**Task objective:** From the entries below, copy every line that has the word "focused".

**Data supplied:**
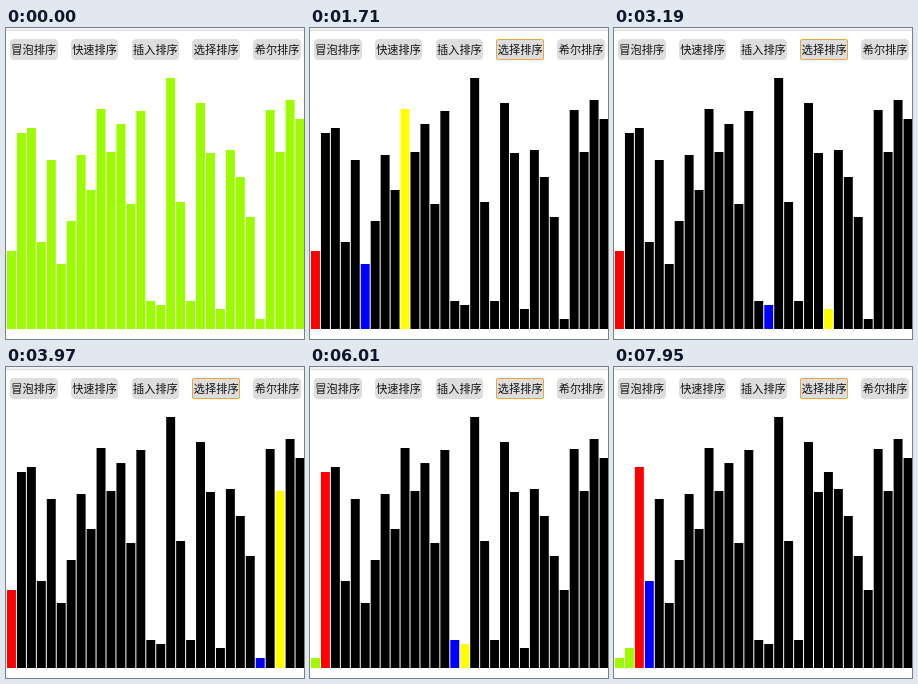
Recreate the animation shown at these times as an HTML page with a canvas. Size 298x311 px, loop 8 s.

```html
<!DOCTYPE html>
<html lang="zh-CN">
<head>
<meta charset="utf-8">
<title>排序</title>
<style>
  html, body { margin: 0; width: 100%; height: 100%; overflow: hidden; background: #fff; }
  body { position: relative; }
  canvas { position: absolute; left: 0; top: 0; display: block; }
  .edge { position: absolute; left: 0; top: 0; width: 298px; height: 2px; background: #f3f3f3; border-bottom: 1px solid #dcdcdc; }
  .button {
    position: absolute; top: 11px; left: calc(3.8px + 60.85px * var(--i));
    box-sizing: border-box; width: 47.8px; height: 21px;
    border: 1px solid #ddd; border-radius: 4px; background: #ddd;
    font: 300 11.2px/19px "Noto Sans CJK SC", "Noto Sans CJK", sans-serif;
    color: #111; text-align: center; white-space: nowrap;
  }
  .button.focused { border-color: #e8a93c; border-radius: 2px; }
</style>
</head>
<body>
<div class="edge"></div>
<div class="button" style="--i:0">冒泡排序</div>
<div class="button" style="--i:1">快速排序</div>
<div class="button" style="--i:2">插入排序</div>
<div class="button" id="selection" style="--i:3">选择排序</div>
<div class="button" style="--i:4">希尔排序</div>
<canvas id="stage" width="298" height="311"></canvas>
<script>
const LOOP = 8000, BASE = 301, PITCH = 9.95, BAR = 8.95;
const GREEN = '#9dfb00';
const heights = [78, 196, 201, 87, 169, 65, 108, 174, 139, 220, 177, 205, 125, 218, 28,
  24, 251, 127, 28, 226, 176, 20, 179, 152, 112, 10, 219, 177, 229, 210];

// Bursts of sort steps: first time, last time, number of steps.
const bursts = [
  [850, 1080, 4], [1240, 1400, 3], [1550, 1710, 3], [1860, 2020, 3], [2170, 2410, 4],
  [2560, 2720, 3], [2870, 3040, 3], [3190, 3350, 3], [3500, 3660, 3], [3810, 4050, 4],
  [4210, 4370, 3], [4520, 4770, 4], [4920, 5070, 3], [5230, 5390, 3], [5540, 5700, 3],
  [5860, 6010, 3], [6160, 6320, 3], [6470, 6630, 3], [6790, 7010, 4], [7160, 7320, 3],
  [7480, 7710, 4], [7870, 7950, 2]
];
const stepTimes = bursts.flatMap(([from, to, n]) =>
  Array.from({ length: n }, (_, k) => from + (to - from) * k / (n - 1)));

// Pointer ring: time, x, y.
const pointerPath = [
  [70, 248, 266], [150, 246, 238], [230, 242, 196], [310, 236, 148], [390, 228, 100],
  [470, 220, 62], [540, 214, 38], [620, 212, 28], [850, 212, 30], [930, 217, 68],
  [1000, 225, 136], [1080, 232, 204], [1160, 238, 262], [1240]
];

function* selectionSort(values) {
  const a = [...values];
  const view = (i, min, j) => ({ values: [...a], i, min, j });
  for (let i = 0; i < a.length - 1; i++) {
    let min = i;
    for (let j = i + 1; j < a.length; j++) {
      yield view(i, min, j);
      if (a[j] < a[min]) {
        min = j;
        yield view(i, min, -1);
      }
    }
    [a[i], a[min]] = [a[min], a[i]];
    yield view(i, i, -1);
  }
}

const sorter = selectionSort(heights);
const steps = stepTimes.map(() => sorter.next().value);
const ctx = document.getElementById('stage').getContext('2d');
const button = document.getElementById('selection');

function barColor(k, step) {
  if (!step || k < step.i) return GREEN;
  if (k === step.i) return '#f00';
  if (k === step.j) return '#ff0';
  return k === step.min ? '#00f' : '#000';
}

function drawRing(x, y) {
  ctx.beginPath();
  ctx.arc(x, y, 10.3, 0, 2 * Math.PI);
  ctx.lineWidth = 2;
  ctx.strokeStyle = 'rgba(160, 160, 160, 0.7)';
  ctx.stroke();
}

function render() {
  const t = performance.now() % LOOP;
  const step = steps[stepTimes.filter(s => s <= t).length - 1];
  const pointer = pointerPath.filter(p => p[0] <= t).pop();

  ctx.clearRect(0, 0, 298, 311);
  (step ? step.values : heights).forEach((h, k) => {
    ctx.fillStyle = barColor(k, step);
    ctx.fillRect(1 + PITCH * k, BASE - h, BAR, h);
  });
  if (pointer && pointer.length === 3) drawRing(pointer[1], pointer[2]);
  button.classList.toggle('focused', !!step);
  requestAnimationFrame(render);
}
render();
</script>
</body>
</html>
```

**Solved exercise:**
  .button.focused { border-color: #e8a93c; border-radius: 2px; }
  button.classList.toggle('focused', !!step);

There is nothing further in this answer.